The whole family gathered around their next meal and proceeded to gut it and cut it into more manageable pieces. The father (Ga) took one of the hind quarters and the skin up on his shoulders and started to carry it home. The mother (Gagen) took up the other hind quarter and the intestines and followed her husband home. The oldest daughter (Mountains) took one of the front quarters and put that on her shoulders. The other daughter (Plains) took the other front quarter and the youngest (Waters) carried the head with the backbone still attached to it. 
Next thing the head starts blinking its eyes and groaned painfully: “Why did you hurt me so badly?” Waters got a fright when the head started talking to her and shouted at the others that the head was talking to her! The others didn't pay any attention to the youngest daughters stories and carried on walking. Again she shouted at her family that the head was coming alive, look it is blinking its eyes and it is talking to me! Again they made it off as her imagination and just kept walking towards their home. The third time she shouted with a lot more urgency in her voice that the head was talking to her and blinking his eyes. When she threatened to throw it down and leave it just there the father stopped and turned around to see what the commotion was all about. 
When they reached the youngest girl they all got a fright when each of the different parts turned towards each other. They quickly put the pieces down and stepped back carefully. Right in front of their eyes the four quarters wriggled towards the head and each one of the quarters attached itself to its correct place on the backbone. The family stood back even further when the intestines slithered back into the buck and attached itself to the animal. They watched in fear as the naked buck got to its knees and crawled back into its own skin. The buck took a final good look at them, shook itself back into shape and ran off into the distance. There it changed back into its insect form and became again the praying mantis, what the Bushmen call “Kaggen” and the Boers call a “Hottentotsgod”. 

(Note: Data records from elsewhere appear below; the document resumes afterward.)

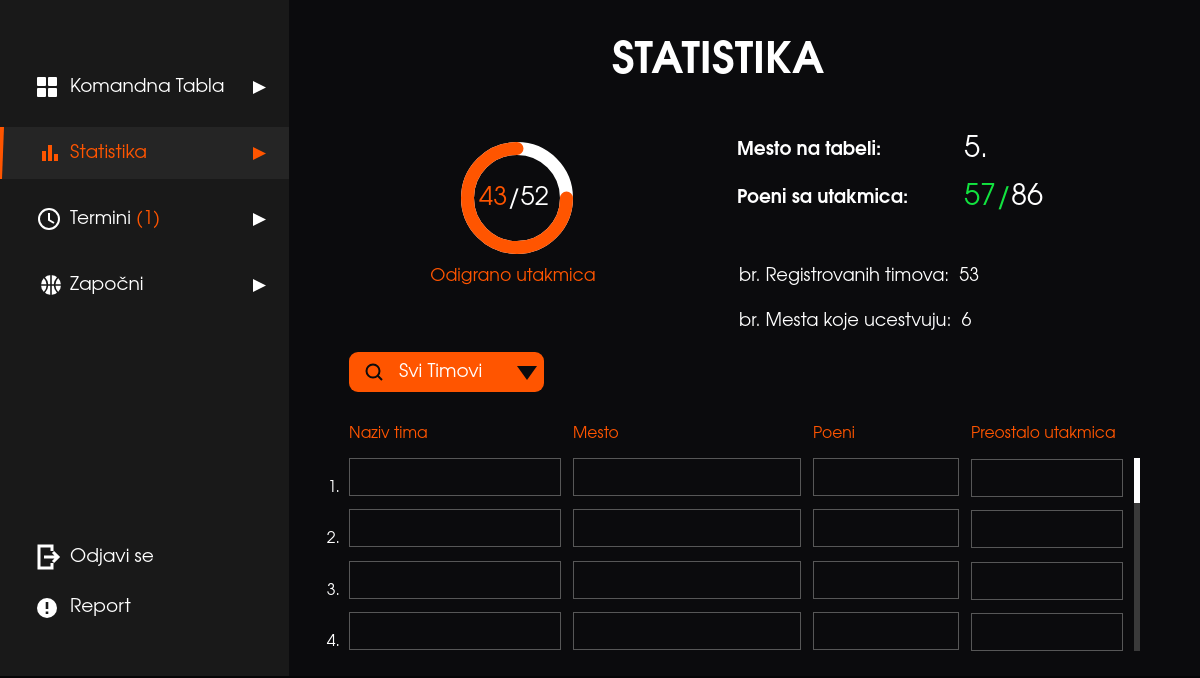
<!DOCTYPE html>
<html lang="sr-Latn">
<head>
<meta charset="utf-8">
<title>Statistika</title>
<style>
:root {
  --bg: #0b0b0d;
  --sidebar: #191919;
  --active: #252525;
  --accent: #ff5500;
  --text: #ffffff;
  --good: #12e33f;
  --cell-line: #575757;
  --track: #3a3a3a;
}
* { box-sizing: border-box; margin: 0; padding: 0; }
body { width: 1200px; height: 678px; overflow: hidden; background: var(--bg); }
.app {
  display: flex; width: 1200px; height: 678px; overflow: hidden;
  border-bottom: 2px solid #050506;
  background: var(--bg); color: var(--text);
  font: 18.6px/1 "TeX Gyre Adventor", "Century Gothic", sans-serif;
  white-space: nowrap;
}
a { color: inherit; text-decoration: none; }
svg { display: block; flex: none; }
ul { list-style: none; }

.sidebar {
  flex: none; width: 289px; background: var(--sidebar);
  display: flex; flex-direction: column; justify-content: space-between;
  padding: 61px 0 44px;
}
.menu { display: flex; flex-direction: column; gap: 14px; }
.item { display: flex; align-items: center; height: 52px; line-height: 52px; color: var(--text); }
.item .label { flex: 1; }
.item .arrow { margin-right: 23px; }
.item.active { background: var(--active); color: var(--accent); }
.badge { color: var(--accent); }
.account .item { height: 50px; line-height: 50px; }

.content { flex: 1; }
h1 { height: 122px; padding-left: 323px; font-size: 43.5px; line-height: 122px; font-weight: 700; }

.overview { display: grid; grid-template-columns: 448px 1fr; height: 230px; }
.played { display: flex; flex-direction: column; align-items: center; padding-top: 20px; }
.ring { position: relative; width: 112px; height: 112px; left: 4px; }
.ring p { position: absolute; inset: 0; left: -6px; text-align: center; font-size: 25.6px; line-height: 113px; }
.played figcaption { color: var(--accent); font-size: 17.4px; line-height: 44px; }
.accent { color: var(--accent); }
.good { color: var(--good); }

.facts { padding-top: 4px; }
.fact { display: flex; height: 48px; line-height: 48px; }
.fact dt { width: 227px; font-weight: 700; font-size: 18.6px; }
.fact dd { font-size: 29px; }
.fact.minor { height: 45px; line-height: 45px; gap: 10px; padding-left: 2px; font-size: 17.9px; }
.fact.minor dt { width: auto; font-weight: 400; font-size: inherit; }
.fact.minor dd { font-size: inherit; }
.fact.first-minor { margin-top: 32px; }

.filter {
  display: flex; align-items: center; width: 195px; height: 40px;
  margin-left: 60px; padding: 0 7px 0 16px;
  border-radius: 9px; background: var(--accent); color: var(--text);
  line-height: 40px;
}
.filter span { flex: 1; padding-left: 16px; }

.table { margin-top: 18px; }
.row { display: grid; grid-template-columns: 48px 212px 228px 146px 152px; column-gap: 12px; }
.head { height: 48px; line-height: 48px; font-size: 15.6px; color: var(--accent); }
.body { display: flex; gap: 11px; }
.rows { display: flex; flex-direction: column; gap: 13.3px; }
.rows .row { height: 38px; }
.number { text-align: right; font-size: 16px; line-height: 60px; height: 38px; margin-right: -3px; }
.cell { border: 1px solid var(--cell-line); }
.cell:last-child { position: relative; top: 1px; }
.scrollbar { width: 6px; height: 193px; background: var(--track); }
.scrollbar i { display: block; height: 45px; background: var(--text); }
</style>
</head>
<body>
<svg width="0" height="0" style="position:absolute" aria-hidden="true">
  <defs>
    <path id="arrow-shape" d="M0 0L13 6.5L0 13Z" fill="currentColor"/>
  </defs>
</svg>
<div class="app">
  <nav class="sidebar">
    <ul class="menu">
      <li><a class="item" href="#">
        <svg width="70" height="52" fill="currentColor" aria-hidden="true">
          <rect x="37" y="16" width="9" height="9" rx="1"/><rect x="48" y="16" width="9" height="9" rx="1"/>
          <rect x="37" y="27" width="9" height="9" rx="1"/><rect x="48" y="27" width="9" height="9" rx="1"/>
        </svg>
        <span class="label">Komandna Tabla</span>
        <svg class="arrow" width="13" height="13"><use href="#arrow-shape"/></svg>
      </a></li>
      <li><a class="item active" href="#">
        <svg width="70" height="52" fill="currentColor" aria-hidden="true">
          <path d="M0 0H4L2 52H0Z"/>
          <rect x="42" y="24" width="4" height="10"/><rect x="48" y="18" width="4" height="16"/><rect x="54" y="27" width="4" height="7"/>
        </svg>
        <span class="label">Statistika</span>
        <svg class="arrow" width="13" height="13"><use href="#arrow-shape"/></svg>
      </a></li>
      <li><a class="item" href="#">
        <svg width="70" height="52" fill="none" stroke="currentColor" stroke-width="2" aria-hidden="true">
          <circle cx="49" cy="26" r="10"/><path d="M49 20V27L54 30"/>
        </svg>
        <span class="label">Termini <span class="badge">(1)</span></span>
        <svg class="arrow" width="13" height="13"><use href="#arrow-shape"/></svg>
      </a></li>
      <li><a class="item" href="#">
        <svg width="70" height="52" aria-hidden="true">
          <circle cx="51" cy="26" r="10" fill="currentColor"/>
          <g fill="none" stroke="var(--sidebar)" stroke-width="1.6">
            <path d="M51 16V36M41 26H61M44 18Q51 26 44 34M58 18Q51 26 58 34"/>
          </g>
        </svg>
        <span class="label">Započni</span>
        <svg class="arrow" width="13" height="13"><use href="#arrow-shape"/></svg>
      </a></li>
    </ul>
    <ul class="account">
      <li><a class="item" href="#">
        <svg width="70" height="50" fill="none" stroke="currentColor" stroke-width="3" aria-hidden="true">
          <path d="M52 19V14H39V36H52V31M44 25H58M53 20L58 25L53 30"/>
        </svg>
        <span class="label">Odjavi se</span>
      </a></li>
      <li><a class="item" href="#">
        <svg width="70" height="50" aria-hidden="true">
          <circle cx="47" cy="26" r="10" fill="currentColor"/>
          <path d="M47 20V27M47 29.5V32" stroke="var(--sidebar)" stroke-width="2.6"/>
        </svg>
        <span class="label">Report</span>
      </a></li>
    </ul>
  </nav>

  <main class="content">
    <h1>STATISTIKA</h1>

    <section class="overview">
      <figure class="played">
        <div class="ring">
          <svg width="112" height="112" fill="none" stroke-width="13" aria-hidden="true">
            <circle cx="56" cy="56" r="49.5" stroke="var(--text)"/>
            <path d="M105.5 56A49.5 49.5 0 1 1 56 6.5" stroke="var(--accent)" stroke-linecap="round"/>
          </svg>
          <p><span class="accent">43</span>/52</p>
        </div>
        <figcaption>Odigrano utakmica</figcaption>
      </figure>
      <dl class="facts">
        <div class="fact"><dt>Mesto na tabeli:</dt><dd>5.</dd></div>
        <div class="fact"><dt>Poeni sa utakmica:</dt><dd><span class="good">57/</span>86</dd></div>
        <div class="fact minor first-minor"><dt>br. Registrovanih timova:</dt><dd>53</dd></div>
        <div class="fact minor"><dt>br. Mesta koje ucestvuju:</dt><dd>6</dd></div>
      </dl>
    </section>

    <a class="filter" href="#">
      <svg width="18" height="18" fill="none" stroke="var(--bg)" stroke-width="2" aria-hidden="true">
        <circle cx="8" cy="8" r="6.5"/><path d="M12.5 12.5L17 17"/>
      </svg>
      <span>Svi Timovi</span>
      <svg width="20" height="15" aria-hidden="true"><path d="M0 1H20L10 15Z" fill="var(--bg)"/></svg>
    </a>

    <section class="table" role="table" aria-label="Timovi">
      <div class="row head" role="row">
        <span></span>
        <span role="columnheader">Naziv tima</span>
        <span role="columnheader">Mesto</span>
        <span role="columnheader">Poeni</span>
        <span role="columnheader">Preostalo utakmica</span>
      </div>
      <div class="body">
        <div class="rows">
          <div class="row" role="row"><span class="number">1.</span><span class="cell"></span><span class="cell"></span><span class="cell"></span><span class="cell"></span></div>
          <div class="row" role="row"><span class="number">2.</span><span class="cell"></span><span class="cell"></span><span class="cell"></span><span class="cell"></span></div>
          <div class="row" role="row"><span class="number">3.</span><span class="cell"></span><span class="cell"></span><span class="cell"></span><span class="cell"></span></div>
          <div class="row" role="row"><span class="number">4.</span><span class="cell"></span><span class="cell"></span><span class="cell"></span><span class="cell"></span></div>
        </div>
        <div class="scrollbar"><i></i></div>
      </div>
    </section>
  </main>
</div>
</body>
</html>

Friday, 21 March 2014

Relocation sites are 'places of death'

The truth is that the 'relocation sites', however, are places of depression and prostitution where AIDS and alcoholism are rife. They are referred to as "places of death" by the Bushmen. The truth is that forcibly wrenching people away from their lands, homes, myths, rituals and memories is a fast route to the annihilation of self-worth and the breakdown of an entire society.
Government officials and police set up camp at Ranyane to pressurize residents into relocating.

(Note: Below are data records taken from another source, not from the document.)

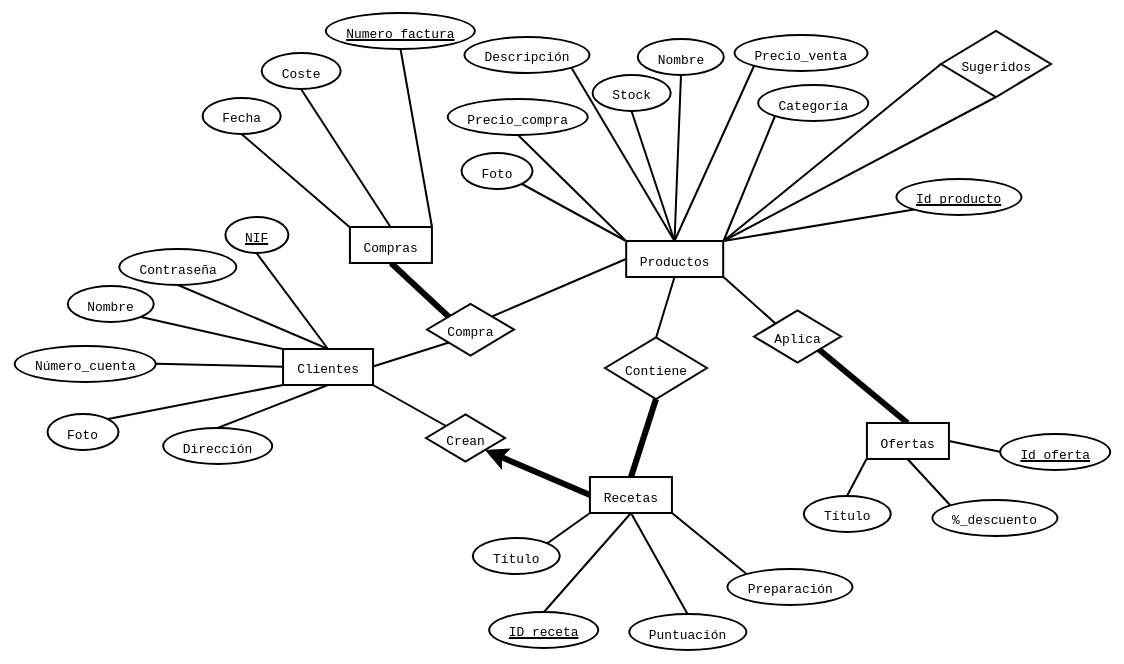
<!DOCTYPE html>
<html lang="es">
<head>
<meta charset="utf-8">
<title>Diagrama entidad-relación</title>
<style>
:root { --ink: #000; --paper: #fff; }
* { box-sizing: border-box; }
html, body { margin: 0; background: var(--paper); overflow: hidden; }
.diagram {
  position: relative; width: 1124px; height: 664px; overflow: hidden;
  background: var(--paper); color: var(--ink);
  font: 12.9px/15px "Liberation Mono", monospace;
}
.connections { position: absolute; left: 0; top: 0; }
.links { stroke: var(--ink); stroke-width: 2; fill: none; }
.links .total { stroke-width: 6; }
.relations { stroke: var(--ink); stroke-width: 2; fill: var(--paper); }
.arrowhead { fill: var(--ink); }
.node {
  position: absolute; left: var(--x); top: var(--y);
  transform: translate(-50%, -50%);
  display: flex; align-items: center; justify-content: center;
  height: 38px; padding-top: 6px; white-space: nowrap;
}
.entity, .attribute { border: 2px solid var(--ink); background: var(--paper); }
.entity { padding-left: 13px; padding-right: 13px; }
.attribute { padding-left: 19px; padding-right: 19px; border-radius: 50%; }
.key {
  text-decoration: underline; text-decoration-thickness: 1.5px;
  text-underline-offset: 1px; text-decoration-skip-ink: none;
}
</style>
</head>
<body>
<main class="diagram">
  <svg class="connections" width="1124" height="664" viewBox="0 0 1124 664" aria-hidden="true">
    <g class="links">
      <g id="compras-links">
        <line x1="241.5" y1="134" x2="349.5" y2="227"/>
        <line x1="301" y1="89" x2="390.5" y2="227"/>
        <line x1="400.5" y1="49" x2="432" y2="227"/>
        <line class="total" x1="391" y1="263" x2="449" y2="317"/>
      </g>
      <g id="productos-links">
        <line x1="522" y1="184" x2="626" y2="241"/>
        <line x1="518" y1="135" x2="626" y2="241"/>
        <line x1="571" y1="67" x2="674.5" y2="241"/>
        <line x1="631.5" y1="111" x2="674.5" y2="241"/>
        <line x1="681" y1="75" x2="674.5" y2="241"/>
        <line x1="754" y1="66" x2="674.5" y2="241"/>
        <line x1="775" y1="116" x2="723.5" y2="241"/>
        <line x1="941" y1="64" x2="723.5" y2="241"/>
        <line x1="996" y1="97" x2="723.5" y2="241"/>
        <line x1="914" y1="209.5" x2="723.5" y2="241"/>
        <line x1="626" y1="259" x2="492" y2="316.5"/>
        <line x1="674.5" y1="277" x2="656" y2="338"/>
        <line x1="723.5" y1="277" x2="776" y2="324"/>
      </g>
      <g id="clientes-links">
        <line x1="256.5" y1="253" x2="328" y2="349"/>
        <line x1="178" y1="285" x2="328" y2="349"/>
        <line x1="141" y1="317" x2="283" y2="349"/>
        <line x1="156" y1="363.7" x2="283" y2="366.7"/>
        <line x1="108" y1="419" x2="283" y2="385"/>
        <line x1="217.5" y1="428" x2="328" y2="385"/>
        <line x1="373" y1="366.5" x2="449" y2="342.5"/>
        <line x1="373" y1="385" x2="446" y2="426"/>
      </g>
      <g id="recetas-links">
        <line class="total" x1="656" y1="399" x2="631" y2="477"/>
        <line class="total" x1="590" y1="495" x2="500" y2="456.5"/>
        <line x1="590" y1="513" x2="547" y2="543.5"/>
        <line x1="631" y1="513" x2="544" y2="612"/>
        <line x1="631" y1="513" x2="687.5" y2="614"/>
        <line x1="672" y1="513" x2="746" y2="573.5"/>
      </g>
      <g id="ofertas-links">
        <line class="total" x1="819" y1="349.5" x2="907.5" y2="423"/>
        <line x1="949" y1="441" x2="1001" y2="452"/>
        <line x1="866.5" y1="459" x2="847" y2="496"/>
        <line x1="907.5" y1="459" x2="950" y2="505"/>
      </g>
    </g>
    <g class="relations">
      <polygon points="941,64 996,31 1051,64 996,97"/>
      <polygon points="427,329.5 470.5,304 514,329.5 470.5,355.5"/>
      <polygon points="605,368 656,337.5 707,368 656,399"/>
      <polygon points="754,336.5 797.5,310.5 841,336.5 797.5,362.5"/>
      <polygon points="426,438 465.5,414.5 505,438 465.5,461.5"/>
    </g>
    <polygon class="arrowhead" points="485,450 511,448.5 502,457 502,470"/>
  </svg>

  <!-- Entidades -->
  <div class="node entity" style="--x:390.6px;--y:245.2px">Compras</div>
  <div class="node entity" style="--x:674.6px;--y:259px">Productos</div>
  <div class="node entity" style="--x:328.1px;--y:366.7px">Clientes</div>
  <div class="node entity" style="--x:630.8px;--y:495.2px">Recetas</div>
  <div class="node entity" style="--x:907.6px;--y:441px">Ofertas</div>

  <!-- Relaciones -->
  <div class="node relation" style="--x:996.2px;--y:64px">Sugeridos</div>
  <div class="node relation" style="--x:470.4px;--y:329.7px">Compra</div>
  <div class="node relation" style="--x:656px;--y:368.3px">Contiene</div>
  <div class="node relation" style="--x:797.5px;--y:336.5px">Aplica</div>
  <div class="node relation" style="--x:465.5px;--y:438px">Crean</div>

  <!-- Atributos de Compras -->
  <div class="node attribute" style="--x:241.6px;--y:115.8px">Fecha</div>
  <div class="node attribute" style="--x:301.1px;--y:71.2px">Coste</div>
  <div class="node attribute key" style="--x:400.4px;--y:31.2px">Numero factura</div>

  <!-- Atributos de Productos -->
  <div class="node attribute" style="--x:497.1px;--y:171px">Foto</div>
  <div class="node attribute" style="--x:517.6px;--y:117px">Precio_compra</div>
  <div class="node attribute" style="--x:527px;--y:54.6px">Descripción</div>
  <div class="node attribute" style="--x:631.6px;--y:92.8px">Stock</div>
  <div class="node attribute" style="--x:681px;--y:57.3px">Nombre</div>
  <div class="node attribute" style="--x:800.8px;--y:53.1px">Precio_venta</div>
  <div class="node attribute" style="--x:813.4px;--y:103.4px">Categoría</div>
  <div class="node attribute key" style="--x:958.6px;--y:196.8px">Id producto</div>

  <!-- Atributos de Clientes -->
  <div class="node attribute key" style="--x:256.6px;--y:235px">NIF</div>
  <div class="node attribute" style="--x:178.1px;--y:267.2px">Contraseña</div>
  <div class="node attribute" style="--x:110.5px;--y:304.3px">Nombre</div>
  <div class="node attribute" style="--x:85.4px;--y:363.6px">Número_cuenta</div>
  <div class="node attribute" style="--x:82.6px;--y:432px">Foto</div>
  <div class="node attribute" style="--x:217.5px;--y:446px">Dirección</div>

  <!-- Atributos de Recetas -->
  <div class="node attribute" style="--x:516.2px;--y:556.2px">Título</div>
  <div class="node attribute key" style="--x:543.6px;--y:629.9px">ID receta</div>
  <div class="node attribute" style="--x:687.5px;--y:632.3px">Puntuación</div>
  <div class="node attribute" style="--x:790.3px;--y:586.5px">Preparación</div>

  <!-- Atributos de Ofertas -->
  <div class="node attribute" style="--x:847.2px;--y:513.5px">Título</div>
  <div class="node attribute" style="--x:994.5px;--y:517.8px">%_descuento</div>
  <div class="node attribute key" style="--x:1055.2px;--y:452px">Id oferta</div>
</main>
</body>
</html>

Photo Credit: Survival International

Kalahari Bushmen unite to end oppression

Representatives of the Basarwa or Bushman peoples of Botswana will make 2014 the year to step up their fight to end structural oppression of their communities

Photo Credit: Survival International

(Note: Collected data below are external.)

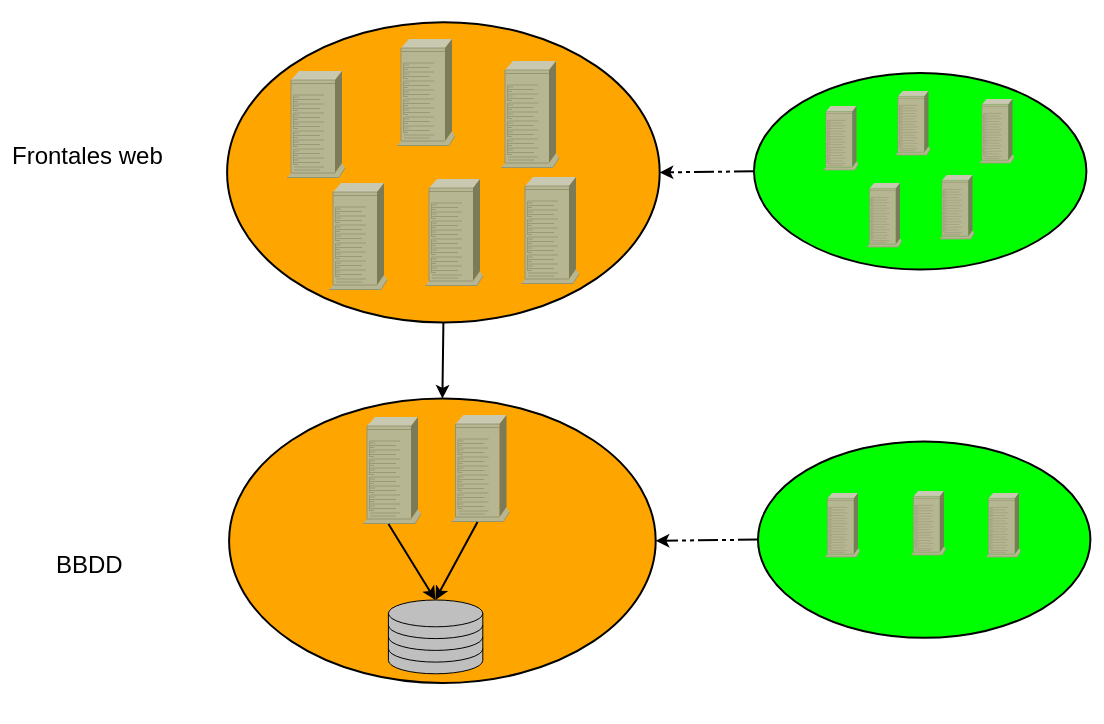
<!DOCTYPE html>
<html lang="es">
<head>
<meta charset="utf-8">
<title>Frontales web y BBDD</title>
<style>
:root {
  --paper: #ffffff;
  --ink: #000000;
  --active: #ffa500;
  --standby: #00ff00;
  --case-front: #b6b693;
  --case-top: #c9c9b2;
  --case-side: #7b7b5a;
  --case-line: #8d8d68;
  --disk: #bfbfbf;
}
* { box-sizing: border-box; margin: 0; padding: 0; }
body { width: 1104px; height: 724px; overflow: hidden; background: var(--paper); }
.diagram { position: relative; width: 1104px; height: 724px; }
.drawing { position: absolute; left: 0; top: 0; display: block; }
.tier-label {
  position: absolute;
  font: 24px/28px "Liberation Sans", Arial, sans-serif;
  color: var(--ink);
  white-space: nowrap;
}
.tier-web { left: 12px; top: 142px; }
.tier-data { left: 56px; top: 551px; }
.cluster { stroke: var(--ink); stroke-width: 2; }
.active { fill: var(--active); }
.standby { fill: var(--standby); }
.link { fill: none; stroke: var(--ink); stroke-width: 2; }
.failover { stroke-dasharray: 20 4 4 4 4 4; }
.disk { fill: var(--disk); stroke: var(--ink); stroke-width: 1; }
.platter { fill: none; stroke: var(--ink); stroke-width: 1; }
.front { fill: var(--case-front); }
.top { fill: var(--case-top); }
.side { fill: var(--case-side); }
.seam { fill: none; stroke: var(--case-line); stroke-width: 0.8; }
.slots { fill: none; stroke: var(--case-line); stroke-width: 0.7; }
</style>
</head>
<body>
<main class="diagram">
  <svg class="drawing" width="1104" height="724" viewBox="0 0 1104 724" aria-hidden="true">
    <defs>
      <marker id="arrow" markerUnits="userSpaceOnUse" markerWidth="16" markerHeight="16" refX="14" refY="8" orient="auto">
        <path d="M14 8 L0 15 L3.5 8 L0 1 Z"/>
      </marker>
      <g id="slot-group">
        <path d="M7 24H37M7 28.5H33M7 33H37M7 37.5H33"/>
        <path d="M6.5 24V40M7 26H12M7 30.5H11M7 35H12M7 39.5H11"/>
      </g>
      <g id="server">
        <polygon class="front" points="0,107 4,102 48,102 55,92 58,97 52,107"/>
        <path class="seam" d="M0 106.5H52L58 97"/>
        <rect class="front" x="4" y="9" width="44" height="93"/>
        <polygon class="top" points="4,9 12,0 55,0 48,9"/>
        <polygon class="side" points="48,9 55,0 55,92 48,102"/>
        <path class="seam" d="M4 102V9H48M4 12.5H48M4 102H48"/>
        <g class="slots">
          <use href="#slot-group"/>
          <use href="#slot-group" y="18"/>
          <use href="#slot-group" y="36"/>
          <use href="#slot-group" y="54"/>
          <path d="M7 96H37M7 99H33"/>
        </g>
      </g>
      <g id="small-server"><use href="#server" transform="scale(0.6)"/></g>
    </defs>

    <g id="web-active">
      <ellipse class="cluster active" cx="443.4" cy="172.4" rx="216.3" ry="150.2"/>
      <use href="#server" x="287" y="71"/>
      <use href="#server" x="397" y="39"/>
      <use href="#server" x="501" y="61"/>
      <use href="#server" x="329" y="183"/>
      <use href="#server" x="425" y="179"/>
      <use href="#server" x="521" y="177"/>
    </g>

    <g id="web-standby">
      <ellipse class="cluster standby" cx="920.2" cy="171.3" rx="166.2" ry="98.2"/>
      <use href="#small-server" x="823.5" y="106"/>
      <use href="#small-server" x="895.5" y="91"/>
      <use href="#small-server" x="979.5" y="99"/>
      <use href="#small-server" x="867" y="183"/>
      <use href="#small-server" x="939.5" y="175"/>
    </g>

    <g id="data-active">
      <ellipse class="cluster active" cx="442.4" cy="540.8" rx="213.3" ry="142.2"/>
      <use href="#server" x="363" y="417"/>
      <use href="#server" x="451.5" y="415"/>
      <g id="database">
        <path class="disk" d="M388.4 613.4A47.2 13.4 0 0 1 482.8 613.4V660.4A47.2 13.4 0 0 1 388.4 660.4Z"/>
        <path class="platter" d="M388.4 613.4A47.2 13.4 0 0 0 482.8 613.4"/>
        <path class="platter" d="M388.4 625.2A47.2 13.4 0 0 0 482.8 625.2"/>
        <path class="platter" d="M388.4 637A47.2 13.4 0 0 0 482.8 637"/>
        <path class="platter" d="M388.4 648.7A47.2 13.4 0 0 0 482.8 648.7"/>
      </g>
    </g>

    <g id="data-standby">
      <ellipse class="cluster standby" cx="924.2" cy="539.6" rx="166.2" ry="98.2"/>
      <use href="#small-server" x="825" y="493"/>
      <use href="#small-server" x="911" y="491"/>
      <use href="#small-server" x="986" y="493"/>
    </g>

    <g id="links">
      <path class="link" d="M443.4 322.6L442.5 390"/>
      <path class="link failover" d="M754 171.3L668 172.3"/>
      <path class="link failover" d="M758 539.6L664 540.7"/>
      <path class="link" d="M388.5 524L431 593"/>
      <path class="link" d="M477.5 522L439 593"/>
      <path fill="none" marker-end="url(#arrow)" d="M443.4 322.6L442.4 398.6"/>
      <path fill="none" marker-end="url(#arrow)" d="M754 171.3L659.7 172.4"/>
      <path fill="none" marker-end="url(#arrow)" d="M758 539.6L655.7 540.8"/>
      <path fill="none" marker-end="url(#arrow)" d="M388.5 524L435.5 600"/>
      <path fill="none" marker-end="url(#arrow)" d="M477.5 522L435.5 600"/>
    </g>
  </svg>
  <p class="tier-label tier-web">Frontales web</p>
  <p class="tier-label tier-data">BBDD</p>
</main>
</body>
</html>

Mandela’s Robben Island comrade denounces persecution of Bushmen


The veteran anti-apartheid activist Michael Dingake has denounced Botswana's persecution of the Bushmen.

The veteran anti-apartheid activist Michael Dingake has denounced Botswana's persecution of the Bushmen. 

Botswana Bushmen: Normal Life is Destroying Us

Bushmen herders in New Xade, Botswana

The Botswana Bushmen have been at odds with the country's government for more than 15 years, embroiled in several legal battles over their right to live inside the game park - and to continue their traditional lifestyle as hunter-gatherers.